Research and wombats

Occasionally I write a post about some research I’m doing, to document or demonstrate the historical process. Or just to express the madness of historical research. Probably the latter, in this case.

Today I am working on my second mystery novel, and if you know me it won’t surprise you that I became enamored of finding One Particular Thing. In this case, it was the exact date in 1863 on which newly acquired wombats were available to view at the Regent’s Park Zoo in London.

The idea began with an article from Public Domain Review, detailing Dante Gabriel Rossetti’s wombat fascination. I was wondering whether I could have a scene where Rossetti drags his PræRaphaelite friends to the zoo to see the wombats and, if so, when that would be. According to the article:

In this period a number of new wombats arrived at the Regent’s Park Zoo: a rare, hairy-nosed wombat on July 24, 1862, and two common wombats despatched from the Melbourne Zoo on March 18, 1863.

The novel will be set in 1863, so I was interested in the two common wombats. Well, “despatched from” does not mean “arrived at”. So I wanted to find out when they arrived.

drawn at the zoo by Christina Rossetti

Now here’s where search terms become terribly important, and the lack of creativity in this regard most obvious. I used “regents park zoo wombats 1863”.

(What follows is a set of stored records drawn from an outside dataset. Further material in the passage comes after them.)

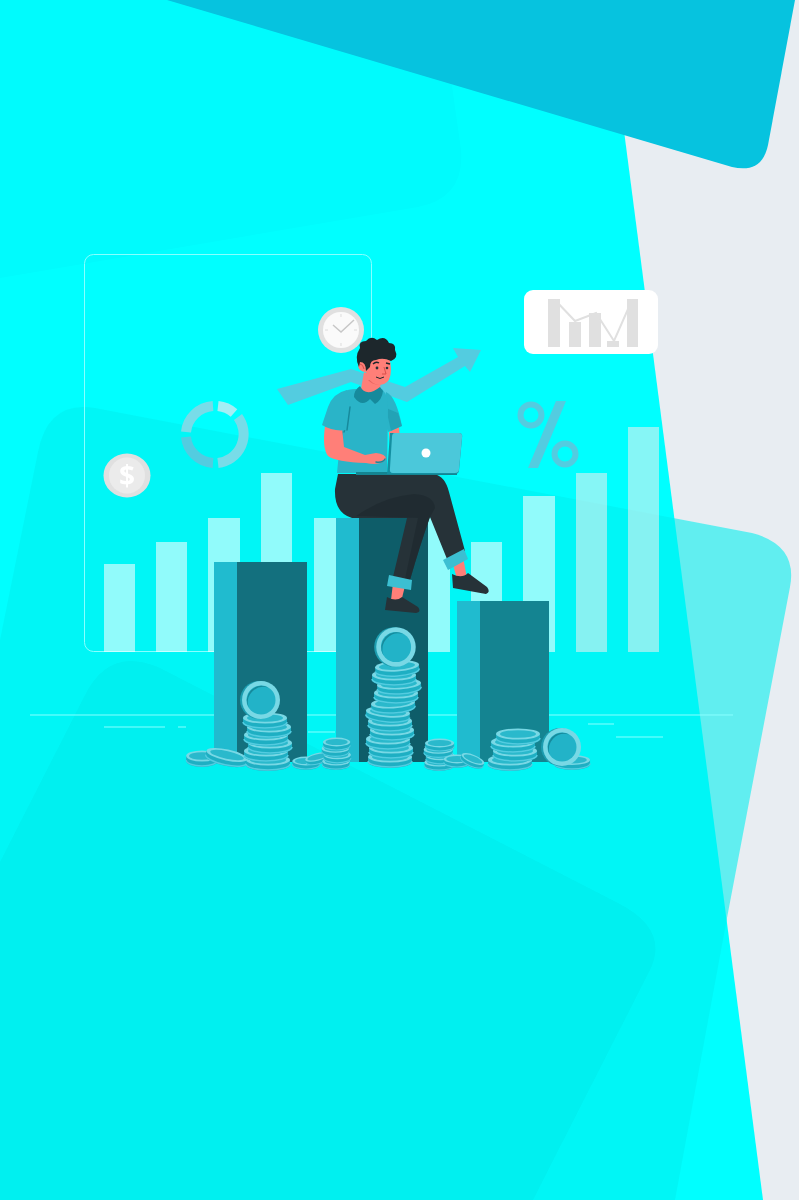
<!DOCTYPE html>
<html lang="en">
<head>
<meta charset="utf-8">
<title>Finance growth poster</title>
<style>
:root{--paper:#e8edf2;--cyan:#00ffff;--banner:#06c3df;--side:#20bbcf;--coin:#2ab9cc;--coin-rim:#78d8e5;--coin-edge:#1c9db0;--accent:#53cce0;--shirt:#2ab4c8;--shirt-dark:#168a9c;--skin:#ff7f78;--skin-dark:#e8645f;--ink:#263238;--hair:#1d272c;--silver:#e0e0e0}
*{margin:0;box-sizing:border-box}
html,body{width:799px;height:1200px;overflow:hidden;background:var(--paper)}
.poster{position:relative;width:799px;height:1200px;overflow:hidden}
.poster svg{position:absolute;inset:0;display:block}
.dollar{font:bold 28px "Open Sans","Noto Sans",sans-serif;fill:#fff;text-anchor:middle}
.bars{fill:#fff;fill-opacity:.57}
.bars .soft{fill:#d8f0f0;fill-opacity:.62}
.hairline{fill:none;stroke:#8ff;stroke-width:1}
.side{fill:var(--side)}
.accent{fill:var(--accent)}
.skin{fill:var(--skin)}
.ink{fill:var(--ink)}
.shirt{fill:var(--shirt)}
.fold{fill:none;stroke:var(--shirt-dark);stroke-width:1.5;stroke-linecap:round}
</style>
</head>
<body>
<main class="poster">
<svg width="799" height="1200" viewBox="0 0 799 1200" role="img" aria-label="Young man with a laptop sitting on a bar chart among stacks of coins">
<defs>
<g id="coin">
<path d="M-22 0V5A22 6 0 0 0 22 5V0Z" fill="#1eafc3"/>
<path d="M-22 4A22 6 0 0 0 22 4" fill="none" stroke="#53cce0" stroke-width="1.5"/>
<ellipse rx="22" ry="5.5" fill="#78d8e5"/>
<ellipse rx="18" ry="3.8" fill="#2ab9cc"/>
</g>
<g id="coin-face">
<circle cx="-2" r="19" fill="#1c9db0"/>
<circle r="19" fill="#78d8e5"/>
<circle r="14.5" fill="#22b3c8"/>
<path d="M-12 8A14.5 14.5 0 0 1 7 -12.500A15.500 15.500 0 0 0 -12 8Z" fill="#168a9c"/>
</g>
<g id="short-stack">
<use href="#coin" y="24"/><use href="#coin" x="2" y="16"/><use href="#coin" x="-1" y="8"/><use href="#coin" x="1"/>
</g>
</defs>

<g id="background">
<path d="M0 0H607L763 1200H0Z" fill="var(--cyan)"/>
<path d="M0 0H440L461 150Q465 198 418 207L0 278Z" fill="#00fbfd"/>
<path d="M0 640L38 452Q48 400 95 408L752 533Q798 545 790 587L727 918L675 1200H0Z" fill="#00efef" fill-opacity=".58"/>
<path d="M0 862L84 697Q108 646 158 667L618 903Q671 930 649 972L533 1200H0Z" fill="#00f0f0"/>
<path d="M167 0H795L768 145Q762 174 732 167Z" fill="var(--banner)"/>
</g>

<g id="ground" class="hairline">
<rect x="84.500" y="254.500" width="287" height="397" rx="9"/>
<path d="M30 715H733M104 727H165M178 727H186M588 724H614M616 737H663M308 732H335"/>
</g>

<g id="chart-bars" class="bars">
<rect x="104" y="564" width="31" height="88"/>
<rect x="156" y="542" width="31" height="110"/>
<rect x="208" y="518" width="32" height="134"/>
<rect x="261" y="473" width="31" height="179"/>
<rect x="314" y="518" width="31" height="134"/>
<rect x="419" y="518" width="31" height="134"/>
<rect x="471" y="542" width="31" height="110"/>
<rect x="523" y="496" width="32" height="156"/>
<rect x="576" y="473" width="31" height="179" class="soft"/>
<rect x="628" y="427" width="31" height="225" class="soft"/>
</g>

<g id="growth-arrow" class="accent">
<path d="M277 389L351 369L405 387L458 357L453 348L481 350L470 372L465 366L407 402L351 382L288 405Z"/>
</g>

<g id="donut-chart" fill="none" stroke-width="10">
<path d="M218 406A29 29 0 0 1 234 413" stroke="#a4eef4"/>
<path d="M238 417A29 29 0 0 1 218 463" stroke="#78dce8"/>
<path d="M213 463A29 29 0 0 1 186 437" stroke="#53cce0"/>
<path d="M186 432A29 29 0 0 1 213 406" stroke="#78dce8"/>
</g>

<g id="percent-sign" fill="none" stroke="var(--accent)">
<circle cx="531" cy="415" r="10.500" stroke-width="6"/>
<circle cx="565" cy="454" r="10.500" stroke-width="6"/>
<path d="M556 401H566L538 468H528Z" fill="var(--accent)" stroke="none"/>
</g>

<g id="clock">
<circle cx="341" cy="330" r="23" fill="var(--silver)"/>
<circle cx="341" cy="330" r="18" fill="#fafafa"/>
<path d="M333 325L341 332L354 320" fill="none" stroke="#c7c7c7" stroke-width="1.500"/>
<path d="M341 314V317M341 343V346M325 330H328M354 330H357" stroke="#ddd"/>
</g>

<g id="dollar-coin">
<ellipse cx="127" cy="475.500" rx="23.500" ry="22" fill="var(--silver)"/>
<circle cx="127" cy="475.500" r="18" fill="#ebebeb"/>
<text class="dollar" x="127" y="486">$</text>
</g>

<g id="chart-card">
<rect x="524" y="290" width="134" height="64" rx="9" fill="#fff"/>
<path d="M548 299H560V347H548ZM569 322H581V347H569ZM589 313H601V347H589ZM607 341H619V347H607ZM627 299H638V347H627Z" fill="var(--silver)"/>
<path d="M555 300L575 321L596 313L614 341L632 300" fill="none" stroke="var(--silver)" stroke-width="2"/>
</g>

<g id="pillars">
<path class="side" d="M214 562H238V762H214ZM336 518H360V762H336ZM457 601H481V762H457Z"/>
<rect x="237" y="562" width="70" height="200" fill="#13707e"/>
<rect x="359" y="518" width="69" height="244" fill="#0e5d69"/>
<rect x="480" y="601" width="69" height="161" fill="#148491"/>
</g>

<g id="coins">
<use href="#coin" transform="translate(202 756) scale(.72 1)"/>
<use href="#coin" transform="translate(227 755) rotate(12) scale(.95 1)"/>
<use href="#coin" x="268" y="760"/><use href="#coin" x="266" y="751"/><use href="#coin" x="270" y="743"/><use href="#coin" x="266" y="735"/><use href="#coin" x="269" y="727"/><use href="#coin" x="265" y="718"/>
<use href="#coin-face" x="261" y="700"/>
<use href="#coin" transform="translate(306 761) scale(.62 .8)"/>
<use href="#coin" transform="translate(317 757) rotate(-14) scale(.55 .7)"/>
<use href="#short-stack" transform="translate(336 742) scale(.62 .8)"/>
<use href="#coin" x="390" y="757"/><use href="#coin" x="391" y="748"/><use href="#coin" x="388" y="739"/><use href="#coin" x="392" y="730"/><use href="#coin" x="390" y="721"/><use href="#coin" transform="translate(388 712) rotate(4)"/><use href="#coin" transform="translate(393 703) rotate(-3)"/><use href="#coin" x="396" y="693"/><use href="#coin" transform="translate(399 684) rotate(-3)"/><use href="#coin" x="394" y="675"/><use href="#coin" transform="translate(397 666) rotate(-4)"/>
<use href="#coin-face" transform="translate(396 647) scale(1.040)"/>
<use href="#short-stack" transform="translate(439 743) scale(.66 .8)"/>
<use href="#coin" transform="translate(457 759) scale(.6 .8)"/>
<use href="#coin" transform="translate(473 759) rotate(22) scale(.55 .75)"/>
<use href="#coin" transform="translate(572 760) scale(.82 .9)"/>
<use href="#coin" x="510" y="760"/><use href="#coin" x="515" y="751"/><use href="#coin" x="513" y="742"/><use href="#coin" x="518" y="734"/>
<use href="#coin-face" x="562" y="747"/>
</g>

<g id="man">
<g id="legs">
<path class="skin" d="M393 583L405 586L401 602L391 600ZM452 561L463 557L467 578L457 579Z"/>
<path class="ink" d="M452 574Q462 579 468 573L487 587Q491 592 486 594L453 588ZM387 597Q396 602 402 597L418 607Q422 612 416 613L385 610Z"/>
<path class="ink" d="M338 474H434Q445 476 449 492L465 551L447 559L430 517Q420 545 410 580L393 577L407 518H352Q334 513 335 489Z"/>
<path d="M356 516Q385 496 414 494Q434 495 435 508L430 517Q420 545 410 580L405 579L418 518Z" fill="#1d272c" opacity=".55"/>
<path d="M389 575L412 580L411 590L387 586ZM443 560L464 549L468 559L448 570Z" fill="#3cbfd2"/>
</g>
<g id="torso">
<path class="skin" d="M389 432L399 427L400 439L390 445Z"/>
<path class="shirt" d="M386 392Q396 396 402 426L388 432L382 412Z"/>
<path d="M386 408L391 431L402 426L398 413Z" fill="var(--shirt-dark)" opacity=".4"/>
<path class="shirt" d="M356 389Q340 389 336 402L340 438Q339 455 337 473H387L388 410Q389 396 382 389Z"/>
<path class="fold" d="M348 407Q349 420 344 432M342 432L339 448"/>
<path class="skin" d="M325 426Q322 448 328 456Q336 462 366 463Q381 466 386 459Q386 454 376 453L365 455L344 447L342 428Z"/>
<path class="shirt" d="M347 390Q333 393 328 407L322 425Q333 432 347 430L350 407Z"/>
<path class="fold" d="M347 430L350 407M376 462Q383 463 385 459" stroke="#e8645f"/>
</g>
<g id="head">
<path class="skin" d="M364 372L361 389Q369 400 380 389L381 379Z"/>
<path d="M368 380Q374 386 381 384V380Z" fill="var(--skin-dark)"/>
<path d="M360 386Q366 398 380 387L383 391Q382 400 375 404L370 399Q362 408 354 397Q354 390 360 386Z" fill="var(--shirt-dark)"/>
<path class="skin" d="M364 357Q376 351 389 357Q393 370 389 380Q382 388 373 383Q366 378 366 372Q358 372 358 364Z"/>
<path d="M359 367Q354 357 360 348Q358 341 366 341Q371 335 377 340Q385 335 389 343Q396 343 395 350Q399 358 391 361Q383 357 376 360Q370 360 370 367L366 371Q366 362 360 362Z" fill="var(--hair)"/>
<path d="M373 364Q376 361 379 363M386 363L390 364" fill="none" stroke="var(--hair)" stroke-width="1.500"/>
<circle cx="377" cy="368" r="1.400" class="ink"/><circle cx="387" cy="368" r="1.300" class="ink"/>
<path d="M384 367L386 374L382 374" fill="none" stroke="#d94e4b"/>
<path d="M376 377Q380 380 384 377" fill="none" stroke="var(--hair)"/>
<path d="M360 364Q363 364 364 369" fill="none" stroke="#d94e4b"/>
</g>
<g id="laptop">
<path d="M356 472H457V475H356Z" fill="#148491"/>
<path d="M390 433H459Q463 433 462 438L459 470Q459 474 455 474H387Z" fill="#148fa1"/>
<path d="M395 433H459Q463 433 462 438L459 469Q459 473 455 473H393Q389 473 390 468L392 437Q392 433 395 433Z" fill="#4bc8da"/>
<circle cx="426" cy="453" r="4.500" fill="#fff"/>
</g>
</g>
</svg>
</main>
</body>
</html>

Since the Public Domain Review is, naturally, in the public domain, I mostly found the exact same phrase above on a bunch of web pages. So I tried searching for a book about the history of the London Zoo, both on Google Books and Amazon. I did find a book, for $25 with no preview. No can do, and no way to go to a library.

I began searching for records. Surely the Zoo has records. Eventually I found the Proceedings of the Zoological Society at Google Books, but of course they had every possible year but 1863. When this happens, I go immediately to HathiTrust.

And there I found it, after the usual search involving several identical options that actually aren’t identical records, the Proceedings for 1863, searching the word “wombat”.

 

March 18, 1863. So it turns out the article in the Public Domain Review (and all the items that plagiarized it) is wrong. The wombats weren’t despatched then; they arrived. And there were three wombats, one Common, one Hairy-nosed, and one Black. Another Common wombat did arrive, but on June 6. I also looked up the Acclimatization Society. Apparently they’re the ones responsible for introducing plagues of rabbits into Australia, and pesky sparrows that ate the fruit crop. Their work would eventually found the Melbourne Zoo, but it didn’t exist in 1863, so that’s wrong too.

So as yet I have no plot, no outline, and no idea where my story is going. I do, however, have wombats.

 

2 comments to Research and wombats

  • jmm

    “Give me a wombat and a place to stand, and I can move the world”?

    • Lisa M Lane

      Or in his case, a wombat, peacocks, a Brahmin bull, and an armadillo. And if it hadn’t been at the risk of pissing off Thomas Carlyle, he wanted an elephant.

      And here I complain about neighbor with small yards and big dogs!